I am saddened whenever I hear someone display little interest in learning more about life and about himself or herself. To attempt the difficult and sometimes painful task of answering life’s tough questions is a burden which some people would rather avoid. However, the person who shuns that task is usually a problem to himself as well as to others. He is turned inward instead of outward to life.
There is a wise teaching in Buddhism: “A man of little learning grows old like an ox; his flesh increases, but not his wisdom.”
On the other hand, I am always elated by the person whose eyes are open and whose mind is alert to opportunities for learning. He or she revels in the pleasures of learning, yet each learning experience seems to increase that person’s humility.
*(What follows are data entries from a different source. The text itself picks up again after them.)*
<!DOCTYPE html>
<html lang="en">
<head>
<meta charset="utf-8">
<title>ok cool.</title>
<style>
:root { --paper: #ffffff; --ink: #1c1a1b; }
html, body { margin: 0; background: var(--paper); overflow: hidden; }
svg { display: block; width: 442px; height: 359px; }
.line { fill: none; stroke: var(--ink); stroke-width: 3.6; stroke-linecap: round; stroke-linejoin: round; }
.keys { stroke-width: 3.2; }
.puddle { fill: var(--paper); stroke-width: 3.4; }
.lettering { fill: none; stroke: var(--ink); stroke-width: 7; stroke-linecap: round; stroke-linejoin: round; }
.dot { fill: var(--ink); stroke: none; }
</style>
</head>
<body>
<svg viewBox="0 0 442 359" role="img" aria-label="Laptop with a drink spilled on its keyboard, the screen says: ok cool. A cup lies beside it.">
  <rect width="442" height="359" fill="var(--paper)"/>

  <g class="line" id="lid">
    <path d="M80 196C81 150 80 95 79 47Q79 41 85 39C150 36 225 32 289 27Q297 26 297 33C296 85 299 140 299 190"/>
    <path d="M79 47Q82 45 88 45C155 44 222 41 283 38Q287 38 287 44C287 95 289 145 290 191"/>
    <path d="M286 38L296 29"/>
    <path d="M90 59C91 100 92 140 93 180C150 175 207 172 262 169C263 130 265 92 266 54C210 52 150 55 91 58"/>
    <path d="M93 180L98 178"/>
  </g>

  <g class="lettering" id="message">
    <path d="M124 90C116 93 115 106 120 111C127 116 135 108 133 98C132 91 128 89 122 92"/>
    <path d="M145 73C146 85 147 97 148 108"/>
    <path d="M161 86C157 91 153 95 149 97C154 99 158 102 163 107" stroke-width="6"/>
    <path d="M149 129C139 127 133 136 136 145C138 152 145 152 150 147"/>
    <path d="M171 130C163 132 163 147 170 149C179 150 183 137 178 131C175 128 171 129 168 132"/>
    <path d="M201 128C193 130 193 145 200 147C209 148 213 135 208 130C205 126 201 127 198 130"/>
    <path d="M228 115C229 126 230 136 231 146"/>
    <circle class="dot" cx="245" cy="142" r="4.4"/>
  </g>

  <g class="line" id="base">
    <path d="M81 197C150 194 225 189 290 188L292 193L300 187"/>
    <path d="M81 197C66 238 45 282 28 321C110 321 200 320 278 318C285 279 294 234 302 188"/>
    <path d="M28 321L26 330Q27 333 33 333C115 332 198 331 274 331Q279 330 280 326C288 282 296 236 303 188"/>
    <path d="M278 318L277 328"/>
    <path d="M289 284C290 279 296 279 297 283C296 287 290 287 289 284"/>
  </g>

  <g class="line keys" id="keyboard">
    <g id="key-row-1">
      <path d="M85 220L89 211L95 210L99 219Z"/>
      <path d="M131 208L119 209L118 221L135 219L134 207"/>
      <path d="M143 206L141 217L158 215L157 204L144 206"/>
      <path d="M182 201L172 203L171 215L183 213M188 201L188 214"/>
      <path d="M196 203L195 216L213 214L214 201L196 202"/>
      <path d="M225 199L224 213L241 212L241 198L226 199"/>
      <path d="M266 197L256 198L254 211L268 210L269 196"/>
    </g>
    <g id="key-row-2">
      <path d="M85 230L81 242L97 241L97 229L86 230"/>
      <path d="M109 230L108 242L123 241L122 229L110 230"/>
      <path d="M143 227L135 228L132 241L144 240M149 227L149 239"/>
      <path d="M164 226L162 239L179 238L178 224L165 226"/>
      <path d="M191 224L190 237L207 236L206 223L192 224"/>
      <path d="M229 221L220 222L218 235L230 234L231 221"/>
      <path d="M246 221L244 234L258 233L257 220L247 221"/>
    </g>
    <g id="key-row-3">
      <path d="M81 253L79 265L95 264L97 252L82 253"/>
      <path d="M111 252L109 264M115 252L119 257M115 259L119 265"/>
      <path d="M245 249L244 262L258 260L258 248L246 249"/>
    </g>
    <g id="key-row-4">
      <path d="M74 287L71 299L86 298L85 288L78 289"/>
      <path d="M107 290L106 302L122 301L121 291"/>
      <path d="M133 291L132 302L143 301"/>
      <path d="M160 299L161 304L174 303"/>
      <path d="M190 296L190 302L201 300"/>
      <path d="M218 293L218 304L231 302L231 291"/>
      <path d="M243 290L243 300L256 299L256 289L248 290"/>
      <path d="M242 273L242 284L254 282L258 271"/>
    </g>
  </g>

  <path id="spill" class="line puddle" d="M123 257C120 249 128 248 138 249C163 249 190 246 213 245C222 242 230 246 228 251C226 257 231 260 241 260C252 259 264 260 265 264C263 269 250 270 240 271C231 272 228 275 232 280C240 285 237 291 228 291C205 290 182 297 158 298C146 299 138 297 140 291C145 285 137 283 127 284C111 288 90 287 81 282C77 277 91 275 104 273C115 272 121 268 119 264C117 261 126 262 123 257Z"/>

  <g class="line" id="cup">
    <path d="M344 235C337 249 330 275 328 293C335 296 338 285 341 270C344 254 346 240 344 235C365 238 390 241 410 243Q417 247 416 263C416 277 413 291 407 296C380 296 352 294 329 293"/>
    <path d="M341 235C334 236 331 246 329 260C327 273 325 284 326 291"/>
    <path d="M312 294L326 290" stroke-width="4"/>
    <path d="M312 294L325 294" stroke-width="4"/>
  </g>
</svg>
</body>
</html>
Sir Isaac Newton, the 17th century English philosopher and mathematician, was one of the most learned men of his day. Yet, late in life, he said, “I do not know what I may appear to the world; but to myself I seem to have been only like a boy playing on the seashore and diverting myself in now and then finding a smoother pebble or a prettier shell than ordinary, whilst the great ocean lay all undiscovered before me.” Despite his expanding knowledge, Newton was humbled by the vastness of what he yet had to learn.
We must never stop learning. We can’t afford to, for learning is the master key to growth. We must not be like the student who stops learning as soon as the degree is granted or when the last bell of the school year rings.
Learning is a non-stop process which occurs within. And although it is facilitated by formal education, it is not dependent upon it. Learning is a personal, lifelong endeavor.